an osmanthus fan; it’s a pretty meh
note for me… so I was expecting a pristine softness, woody powder with perhaps
a kiss of floral ambiguity. But it is so much more than this. Angélique is the perfumed tale of a pretty,
barefaced girl, walking in a spring park. Dressed in white she seems chaste and
pure. A sudden downpour reveals her skin, inked with turbulent motifs. Everything
the keynotes in Angélique is mimosa, a
very French note in my olfactory lexicon; Côte d’Azur roads and sea breezes
tugging at the sweet waxen yellow blossoms. I always smell salt and puffs of
dust with mimosa; it’s just an automatic association. Liz has blended this most
Grace Kelly of blooms with tremendous elegance, marrying it to the soothing tea
tones of osmanthus, another note that can sometimes drown under the weight of
expectation. Angélique is French for angelica,
a member of the fennel family. It imparts a whiff of aniseed to scent and in
the drydown of this sophisticated scent, there is definitely a bite of
something anisic over the ground of woods and violaceous drift of orris. I had
it on the pulse point of my right wrist as I wandered off into dreamland, I
imagined Angélique to be sticky and peculiarly
hush-hush and smiled….
was the ancient Egyptian god associated with the funeral rites of mummification
and the journeys of the afterlife. His distinctive jackal-headed avatar makes
him one of the most easily recognisable of the large panoply of Egyptian
deities. Anubis was also present at the ‘Weighing of the Heart’, a ceremony
where the heart was weighed against a feather representing truth. If the heart

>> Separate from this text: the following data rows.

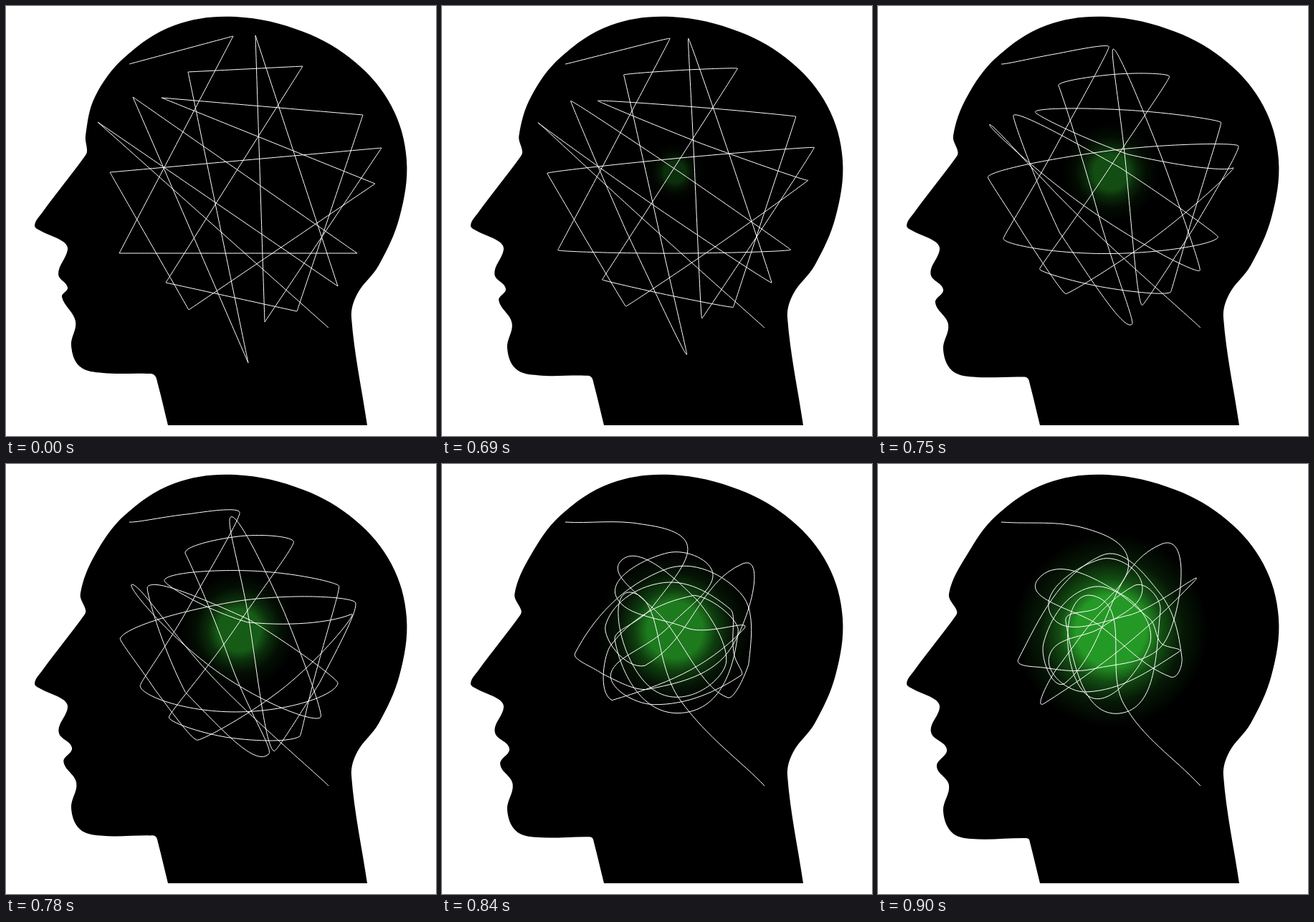
Recreate the animation shown at these times as an HTML page with a canvas. Size 600 by 600 pixels, loop 1800 ms.

```html
<!DOCTYPE html>
<html lang="en">
<head>
<meta charset="utf-8">
<style>
html, body { margin: 0; height: 100%; overflow: hidden; background: #fff; }
canvas { display: block; width: 600px; height: 600px; }
</style>
</head>
<body>
<canvas id="stage" width="600" height="600"></canvas>
<script>
const ctx = document.getElementById('stage').getContext('2d');
const LOOP = 1800, START = 630, STEP = 30, STEPS = 10;

// Corners of the zigzag
const corners = [
  [172,81], [317,42], [158,345], [490,345], [177,127], [338,498], [254,92],
  [414,84], [223,386], [406,426], [498,152], [217,128], [515,248], [255,424],
  [145,232], [524,198], [361,441], [348,41], [463,391], [128,162], [450,449]
];

// Key points of the tangle: each corner's end place, then the middle of its stroke
const tangle = [
  [172,81], [290,90],   [349,133], [310,198], [262,220], [337,348],
  [394,205], [357,170], [250,285], [232,334], [440,165], [350,211],
  [241,210], [310,133], [369,172], [315,226], [239,268], [290,318],
  [420,262], [395,250], [378,215], [297,172], [231,250], [262,305],
  [395,112], [402,245], [300,286], [230,284], [196,272], [311,128],
  [393,180], [424,270], [408,297], [310,226], [224,160], [345,185],
  [378,255], [290,321], [301,184], [343,335], [450,449]
];

// Profile: x, y and, where the face moves, its shift
const profile = [
  [226,585], [212,528], [207,515,3,8], [197,513,6,9], [135,512,-5,11],
  [103,503,0,11], [91,474,0,10], [97,440,2,8], [78,406,4,16], [86,393,10,5],
  [73,374,1,0], [86,340], [80,329], [47,313], [40,306], [50,289], [109,211],
  [113,203,-3,2], [111,181,-12,0], [124,127], [165,72], [235,27], [320,15],
  [415,36], [488,79], [538,140], [559,215], [549,295], [520,362], [490,402],
  [482,435], [504,585]
];

const lerp = (a, b, u) => a + (b - a) * u;

// Smooth nodes {x, y, in, out}: tangents follow the neighbours, lengths the chords
function smooth(pts) {
  return pts.map(([x, y], i) => {
    const p = pts[i - 1] || pts[i], n = pts[i + 1] || pts[i];
    const dx = n[0] - p[0], dy = n[1] - p[1], len = Math.hypot(dx, dy);
    const handle = (q, sign) => {
      const k = sign * 0.35 * Math.hypot(q[0] - x, q[1] - y) / len;
      return [dx * k, dy * k];
    };
    return { x, y, in: handle(p, -1), out: handle(n, 1) };
  });
}

// Straight strokes with a node in the middle of each
const zigzag = tangle.map((_, i) => {
  const a = corners[i >> 1], b = corners[(i + 1) >> 1];
  const d = [(b[0] - a[0]) / 4, (b[1] - a[1]) / 4];
  return { x: (a[0] + b[0]) / 2, y: (a[1] + b[1]) / 2, in: [-d[0], -d[1]], out: d };
});
const knot = smooth(tangle);

function blend(a, b, u) {
  const pair = (p, q) => p.map((v, i) => lerp(v, q[i], u));
  return a.map((n, i) => ({
    x: lerp(n.x, b[i].x, u), y: lerp(n.y, b[i].y, u),
    in: pair(n.in, b[i].in), out: pair(n.out, b[i].out)
  }));
}

function trace(nodes) {
  ctx.beginPath();
  ctx.moveTo(nodes[0].x, nodes[0].y);
  for (let i = 1; i < nodes.length; i++) {
    const a = nodes[i - 1], b = nodes[i];
    ctx.bezierCurveTo(a.x + a.out[0], a.y + a.out[1], b.x + b.in[0], b.y + b.in[1], b.x, b.y);
  }
}

function drawHead(u) {
  trace(smooth(profile.map(([x, y, dx = 0, dy = 0]) => [x + dx * u, y + dy * u])));
  ctx.closePath();
  ctx.fillStyle = '#000';
  ctx.fill();
}

function drawGlow(u) {
  const r = 135 * u;
  const g = ctx.createRadialGradient(325, 232, 0, 325, 232, r);
  for (const [at, alpha] of [[0, 1], [0.36, 1], [0.53, 0.5], [0.74, 0.16], [1, 0]]) {
    g.addColorStop(at, `rgba(37,153,37,${alpha * u})`);
  }
  ctx.fillStyle = g;
  ctx.fillRect(325 - r, 232 - r, 2 * r, 2 * r);
}

// Slow cubic start, quick settling end
const ease = u => u < 0.7 ? 1.3 * u ** 3 : 1 - 0.554 * ((1 - u) / 0.3) ** 2.5;

function drawThread(u) {
  trace(blend(zigzag, knot, ease(u)));
  ctx.strokeStyle = '#fff';
  ctx.lineWidth = 1;
  ctx.stroke();
}

function draw(t) {
  const step = t < START ? 0 : Math.min(STEPS, Math.floor((t - START) / STEP) + 1);
  const u = step / STEPS;
  ctx.fillStyle = '#fff';
  ctx.fillRect(0, 0, 600, 600);
  drawHead(u);
  if (u) drawGlow(u);
  drawThread(u);
}

const t0 = performance.now();
function tick() {
  draw((performance.now() - t0) % LOOP);
  requestAnimationFrame(tick);
}
tick();
</script>
</body>
</html>
```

outweighed the feather the soul was destroyed. It’s an intriguing name for a
fragrance, but that’s what Liz has named the third scent in her collection.
Anubis is a sueded oriental shrugged jauntily over a
supple layer of saffron and jasmine that smells divinely spiced and febrile as
it blooms on skin. Liz has used immortelle again, this time for its sombre
tobacco-like aroma that mingles so alluringly with the olibanum and bitter
cistus lying provocatively in the base. A basmati rice facet rises through the
notes and simmers gently into the drydown, warm and sweet and very comforting.
It’s an artful and creative composition; streamlined and blended with an eye
for effect, drama and beauty. Each of the notes has its place yet they lock
into one another and move smoothly, blurring themselves into a perfect perfume
rhythm. I have smelt a number of niche scents recently where the notes,
beautiful as they are, seem to be spinning in air, unable to connect to other
elements in the formulae. The simplicity hurts.
What I love
about this particular scent is that it’s not a slavish Egyptian style oriental per
se but homage to the idea of Egypt.
It’s a little like the huge mania that gripped the world for all things
Egyptian after the discovery of Tutankhamen’s tomb by Howard Carter in 1922.
Fragrances, jewellery, fashions, movies and literature were all influenced by
the obsession for Egyptology, mingled with the then art style of Art Deco. Everybody
wanted an echo of the Old Kingdoms, the style, golden and monumental, the
mummies, the treasures, pyramids and strange gods. But on Western, sanitised
terms, safe and gorgeous, far removed from the reality of canopic jars and
Anubis is an Egyptian dream scent, a fantasy of
influences and scented outcomes. I have moved away from orientals in the last
five years or so, I just can’t take a chance with the severity of my migraine
attacks. I used to adore them and drowned in their effulgence. As the god once
weighed the human heart for worthiness, Anubis
balances out decadence with pragmatism, sex with promises, reality with molten
Tobacco Rose is my pick of Liz Moore’s three wonderful
fragrances, but then I am biased about all things rosaceous. It is an earthy, slutty
rose and such a delight to find a scent that makes me examine again my love for
this most fickle harlot of floral design. I am wearing it again tonight in the
still of a dimly lit room. My apartment is exquisitely quiet. I am beautifully
tired and my wrists smell of cigars stubbed out in rose jam. How bloody
fantastic is that…?
Liz will be launching her three Papillon
fragrances on June 21st 2014, Midsummer’s Day which Liz hopes (and I
do too…) will be an auspicious day for her and Papillon. I wish her all the
luck in the world.